Meanwhile, the other people in that long line are unlikely to have a lot of sympathy. There are plenty of locals mixed in, which is why the line tends to move quickly. They know how to order. So, if you hold one up with a series “ummmms” and “errrrrs,” you’ll get more than a few dirty looks.

So, how do you place your order, look like a seasoned veteran and avoid the ire of the locals? Follow these five simple steps:

1. Set boundaries: do you know how much you want to spend? That’s an inherent constraint on your order. If your budget is small, know right away that you’ll have to make some difficult choices. Be ready to live with them. Also, it’s smart to accept that you won’t walk away with everything you want, but let’s be realistic: you could spend the rest of your life trying to eat the results of your dream order.

2. Have cash: Modern doesn’t take credit cards. There are plenty of signs to this effect, which means you’ll have to give up waiting and dash off to an ATM. If you don’t bring cash with you and aren’t traveling alone, have one person wait while the other runs to get some green. Be sure to run, because as I mentioned, the line does move quickly.

3. Think ahead: look around as soon as you step inside the door, and give yourself a second to get over the shock. It’s going to happen. Then, focus. Make some tough decisions, and get your order straight. By the time you get to the counter, you should have it rehearsed and be able to spit it out quickly.

4. Don’t tell your life’s story at the counter: sure, you can slip in a pleasantry, but don’t forget why you’re there: to order pastry. The staff has already served a lot of people, and there will be many more behind you. Don’t add to their stress by chatting about how quaint the shop is or how much fun you’re having in Boston.

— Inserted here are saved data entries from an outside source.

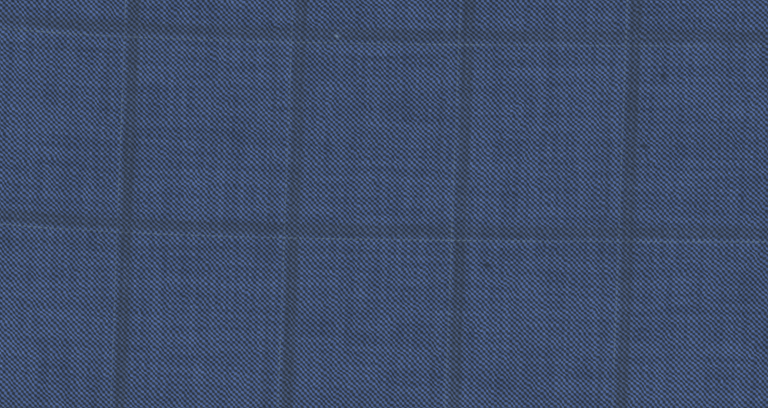
Write a WebGL 2 fragment shader that draws this texture.

```glsl
#version 300 es
precision highp float;
// Blue woven suiting with a faint, slightly skewed windowpane check.

uniform vec2 u_resolution;
out vec4 fragColor;

const float PI = 3.14159265;
const vec2 THREADS = vec2(150.0, 156.0);  // threads per canvas height
const vec2 CHECK_SIZE = vec2(0.410, 0.480);
const vec2 CHECK_ORIGIN = vec2(0.271, 0.451);
const vec3 SHADOW = vec3(0.188, 0.222, 0.262);
const vec3 BLUE = vec3(0.304, 0.392, 0.592);
const vec3 BAND = vec3(0.205, 0.240, 0.290);
const vec3 PALE = vec3(0.400, 0.480, 0.540);

float hash(vec2 p) {
    vec3 q = fract(vec3(p.xyx) * 0.1031);
    q += dot(q, q.yzx + 33.33);
    return fract((q.x + q.y) * q.z);
}

float noise(vec2 p) {
    vec2 cell = floor(p);
    vec2 f = fract(p);
    f = f * f * (3.0 - 2.0 * f);
    float low = mix(hash(cell), hash(cell + vec2(1, 0)), f.x);
    float high = mix(hash(cell + vec2(0, 1)), hash(cell + vec2(1, 1)), f.x);
    return mix(low, high, f.y);
}

// Soft line: one at zero distance, fading over the half width.
float softLine(float distance, float halfWidth) {
    float d = distance / halfWidth;
    return exp(-d * d);
}

// Signed distance to the nearest repeat of a line.
float repeatDistance(float x, float origin, float size) {
    return (fract((x - origin) / size + 0.5) - 0.5) * size;
}

// The cloth leans to the right and its weft sags away from the left edge.
vec2 skewCloth(vec2 p) {
    float lean = 0.037 * p.y;
    float sag = 0.045 * (1.0 - exp(-2.0 * p.x));
    return vec2(p.x - lean, p.y + sag);
}

// Share of blue yarn: staggered crossings whose floats slant down to the right.
float weave(vec2 thread, float slant) {
    float falling = cos(PI * (thread.x + thread.y));
    float rising = cos(PI * (thread.x - thread.y));
    float crossing = mix(rising, falling, slant);
    return smoothstep(-0.95, 0.95, crossing);
}

// Uneven yarn: short streaks along both thread directions.
float slub(vec2 cloth, vec2 threads) {
    float warp = noise(vec2(cloth.x * threads.x, cloth.y * 9.0));
    float weft = noise(vec2(cloth.x * 9.0 + 31.0, cloth.y * threads.y));
    return warp + weft - 1.0;
}

// Two close dark stripes beside the pale thread, with a fainter one opposite.
float darkStripe(float d) {
    float pair = softLine(d - 0.015, 0.007) + softLine(d - 0.030, 0.007);
    return 0.50 * pair + 0.16 * softLine(d + 0.035, 0.006);
}

// Small scattered nubs, present in only some cells.
float nubs(vec2 p, float cellsPerUnit, float chance, float radius) {
    vec2 q = p * cellsPerUnit;
    vec2 cell = floor(q);
    vec2 centre = 0.2 + 0.6 * vec2(hash(cell + 3.7), hash(cell + 8.1));
    vec2 offset = (fract(q) - centre) / cellsPerUnit;
    offset.x += 0.5 * offset.y;
    return step(hash(cell + 17.3), chance) * softLine(length(offset), radius);
}

void main() {
    vec2 p = gl_FragCoord.xy / u_resolution.y;
    vec2 cloth = skewCloth(p);
    vec2 thread = cloth * THREADS;

    // Weave, with wobbling threads and uneven dye
    vec2 wobble = vec2(noise(cloth * 60.0), noise(cloth * 60.0 + 50.0)) - 0.5;
    float over = weave(thread + 0.6 * wobble, 0.64);
    vec3 color = mix(SHADOW, BLUE, over);
    color *= 1.0 + 0.11 * slub(cloth, THREADS);
    color *= 0.985 + 0.03 * noise(cloth * 7.0);
    color *= 0.94 + 0.12 * noise(p * 230.0);

    // Dark bands of the check
    float dx = repeatDistance(cloth.x, CHECK_ORIGIN.x, CHECK_SIZE.x);
    float dy = repeatDistance(cloth.y, CHECK_ORIGIN.y, CHECK_SIZE.y);
    float streak = 0.65 + 0.5 * noise(cloth * vec2(12.0, 14.0));
    float band = max(darkStripe(dx), 0.8 * darkStripe(dy)) * streak;
    color = mix(color, BAND * (0.85 + 0.35 * over), band);

    // Pale threads, surfacing at alternate crossings
    float warpPale = softLine(dx, 0.0022) * (0.5 + 0.5 * sin(PI * thread.y));
    float weftPale = softLine(dy, 0.0022) * (0.5 + 0.5 * sin(PI * thread.x));
    float worn = 0.20 + 0.65 * noise(cloth * 23.0 + 9.0);
    color = mix(color, PALE, max(0.8 * warpPale, weftPale) * worn);

    // Stray dark knots and light flecks
    color = mix(color, SHADOW * 0.8, 0.6 * nubs(p, 4.0, 0.08, 0.007));
    color = mix(color, PALE * 1.3, 0.8 * nubs(p + 4.0, 4.0, 0.06, 0.004));

    fragColor = vec4(color, 1.0);
}
```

5. Skip the tables: you’ll know to do this if you read the many signs: to eat at the tables, you sit down first, and someone will come by to take your order. There’s a way things work at Modern Pastry, and the rules are in place for a reason.